• [Try it] Where does the string "dCentre" appear in the listing below? Copy every line where it does.

---------- Supplied entries

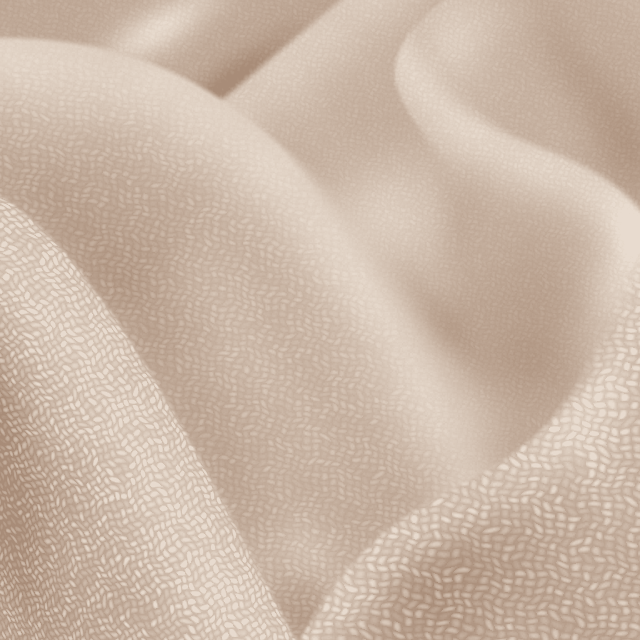
Reproduce this texture procedurally as a three.js fragment shader.

```glsl
// Softly draped linen: overlapping folds with a woven thread relief.
varying vec2 vUv;

const vec3 SHADE = vec3(0.66, 0.55, 0.47);
const vec3 LIGHT = vec3(0.91, 0.86, 0.81);
const float CONTRAST = 1.5;
const float MID_TONE = 0.51;

// Fold outlines: cubic coefficients of height over x
const vec4 CENTRE_FOLD = vec4(0.941, 0.0, -0.53, -0.79);
const vec4 LEFT_FOLD = vec4(0.694, -0.6, -3.0, 2.27);
const vec4 FRONT_FOLD = vec4(0.0, 1.864, -5.46, 7.5);
const vec4 RIGHT_CREST = vec4(0.865, -1.15, 5.0, -11.0);
const float FRONT_START = 0.469;
const float CREST_START = 0.70;

// Threads per canvas and relief depth of each layer
const vec2 FAR_THREADS = vec2(110.0, 125.0);
const vec2 CENTRE_THREADS = vec2(76.0, 104.0);
const vec2 LEFT_THREADS = vec2(78.0, 72.0);
const vec2 FRONT_THREADS = vec2(58.0, 82.0);
const float FAR_RELIEF = 0.05;
const float CENTRE_RELIEF = 0.12;
const float LEFT_RELIEF = 0.29;
const float FRONT_RELIEF = 0.24;
const float FUZZ = 0.06;

float hash(vec2 p) {
  p = fract(p * vec2(0.1031, 0.1137));
  p += dot(p, p.yx + 33.33);
  return fract((p.x + p.y) * p.x * 7.3);
}

vec2 rotate(vec2 p, float a) {
  float c = cos(a), s = sin(a);
  return vec2(c * p.x + s * p.y, c * p.y - s * p.x);
}

float band(float d, float centre, float width) {
  float k = (d - centre) / width;
  return exp(-k * k);
}

float glow(vec2 p, vec2 centre, vec2 radius, float angle) {
  vec2 q = rotate(p - centre, angle) / radius;
  return exp(-dot(q, q));
}

// Approximate distance below a cubic outline
float below(vec2 p, vec4 k) {
  float x = p.x;
  float height = k.x + x * (k.y + x * (k.z + x * k.w));
  float slope = k.y + x * (2.0 * k.z + 3.0 * x * k.w);
  return (height - p.y) / sqrt(1.0 + slope * slope);
}

// Plain weave: alternating raised thread crossings, centred near zero
float weave(vec2 p) {
  p += 0.3 * sin(p.yx * 0.9 + 2.0 * sin(p * 0.31)) + 0.12 * sin(p.yx * 2.3);
  vec2 cell = floor(p), f = fract(p) - 0.5;
  f = mod(cell.x + cell.y, 2.0) > 0.5 ? f : f.yx;
  float bump = smoothstep(0.65, 0.1, length(f * vec2(0.8, 1.3)));
  return bump * (0.45 + 1.1 * hash(cell + 17.0)) - 0.45;
}

void main() {
  vec2 p = vUv;
  float dCentre = below(p, CENTRE_FOLD);
  float dLeft = below(p, LEFT_FOLD);
  float dFront = below(p - vec2(FRONT_START, 0.0), FRONT_FOLD);
  float dCrest = below(p - vec2(CREST_START, 0.0), RIGHT_CREST);

  // Distant folds and the pale valley
  float dBack = dot(p - vec2(0.36, 0.855), vec2(0.645, -0.764));
  float backLeft = 0.40 + 0.40 * glow(p, vec2(0.25, 0.955), vec2(0.11, 0.035), 0.55)
    - 0.26 * glow(p, vec2(0.36, 0.87), vec2(0.13, 0.03), 0.65);
  float backRight = 0.46 + 0.22 * band(dBack, 0.02, 0.07)
    + 0.24 * glow(p, vec2(0.61, 0.65), vec2(0.10, 0.09), 0.0);
  float tone = mix(backLeft, backRight, smoothstep(-0.008, 0.008, dBack));

  // Right fold: hollow, rounded crest and inner slope
  float rise = p.y - 0.885;
  float outline = 0.617 + (rise > 0.0 ? 5.7 * rise * rise
    : 0.085 * smoothstep(0.0, -0.185, rise));
  float hollow = 0.42 + 0.33 * band(dCrest, 0.025, 0.06)
    - 0.14 * glow(p, vec2(0.83, 0.46), vec2(0.09, 0.10), 0.5)
    + 0.28 * glow(p, vec2(0.97, 0.55), vec2(0.055, 0.12), -0.3)
    + 0.14 * glow(p, vec2(0.73, 0.36), vec2(0.06, 0.08), 0.0);
  float inner = 0.48 + 0.22 * glow(p, vec2(0.71, 0.95), vec2(0.07, 0.09), 0.0)
    - 0.20 * glow(p, vec2(0.98, 0.77), vec2(0.06, 0.14), 0.35)
    - 0.10 * glow(p, vec2(0.88, 0.92), vec2(0.04, 0.12), 0.4);
  float innerSoft = mix(0.035, 0.008, smoothstep(0.66, 0.82, p.x));
  float right = mix(hollow, inner, smoothstep(-innerSoft, innerSoft, -dCrest));
  float rightSoft = mix(0.035, 0.006, smoothstep(0.68, 0.83, p.y));
  tone = mix(tone, right, smoothstep(-rightSoft, rightSoft, p.x - outline));
  tone -= 0.14 * glow(p, vec2(0.68, 0.50), vec2(0.10, 0.03), -0.85);
  tone += FAR_RELIEF * weave(rotate(p, -0.3) * FAR_THREADS);

  // Broad centre fold, melting into the valley on its right
  float centre = 0.49 + 0.26 * band(dCentre, 0.03, 0.09)
    - 0.12 * glow(p, vec2(0.20, 0.62), vec2(0.14, 0.12), -0.8)
    + 0.07 * glow(p, vec2(0.36, 0.50), vec2(0.05, 0.16), 0.5)
    + 0.20 * glow(p, vec2(0.46, 0.13), vec2(0.08, 0.06), 0.0)
    - 0.10 * band(dLeft, -0.03, 0.05) - 0.08 * band(dFront, -0.03, 0.05);
  centre += CENTRE_RELIEF * smoothstep(0.0, 0.25, dCentre + 0.06)
    * weave(rotate(p, -0.22) * CENTRE_THREADS);
  float centreSoft = mix(0.006, 0.055, smoothstep(0.42, 0.64, p.x));
  tone = mix(tone, centre, smoothstep(-centreSoft, centreSoft, dCentre));

  // Front right fold
  float front = 0.43 + 0.24 * band(dFront, 0.02, 0.06)
    - 0.16 * glow(p, vec2(0.70, 0.09), vec2(0.14, 0.08), 0.7)
    + 0.14 * glow(p, vec2(0.95, 0.30), vec2(0.09, 0.15), 0.0);
  front += FRONT_RELIEF * weave(rotate(p, -0.15) * FRONT_THREADS);
  float frontSoft = mix(0.006, 0.035, smoothstep(0.84, 0.96, p.x));
  tone = mix(tone, front, smoothstep(-frontSoft, frontSoft, dFront));

  // Near left fold, threads crowding toward its edge
  float turn = dLeft + 0.03 * (1.0 - exp(-max(dLeft, 0.0) / 0.03));
  float left = 0.45 + 0.28 * band(dLeft, 0.07, 0.12)
    - 0.26 * glow(p, vec2(0.0, 0.26), vec2(0.06, 0.24), 0.2);
  left += LEFT_RELIEF * weave(vec2(turn, p.x * 0.5 - p.y) * LEFT_THREADS);
  tone = mix(tone, left, smoothstep(-0.005, 0.005, dLeft));

  // Uneven dye, contrast and fibre fuzz
  vec2 drift = p * 19.0 + 1.7 * sin(p.yx * 13.0);
  tone += 0.02 * sin(drift.x + drift.y) * sin(drift.y - 0.6 * drift.x);
  tone = MID_TONE + CONTRAST * (tone - 0.5);
  tone += FUZZ * (hash(floor(p * 384.0)) - 0.5);
  gl_FragColor = vec4(mix(SHADE, LIGHT, clamp(tone, 0.0, 1.0)), 1.0);
}
```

--------------------

• [Your response]
  float dCentre = below(p, CENTRE_FOLD);
  float centre = 0.49 + 0.26 * band(dCentre, 0.03, 0.09)
  centre += CENTRE_RELIEF * smoothstep(0.0, 0.25, dCentre + 0.06)
  tone = mix(tone, centre, smoothstep(-centreSoft, centreSoft, dCentre));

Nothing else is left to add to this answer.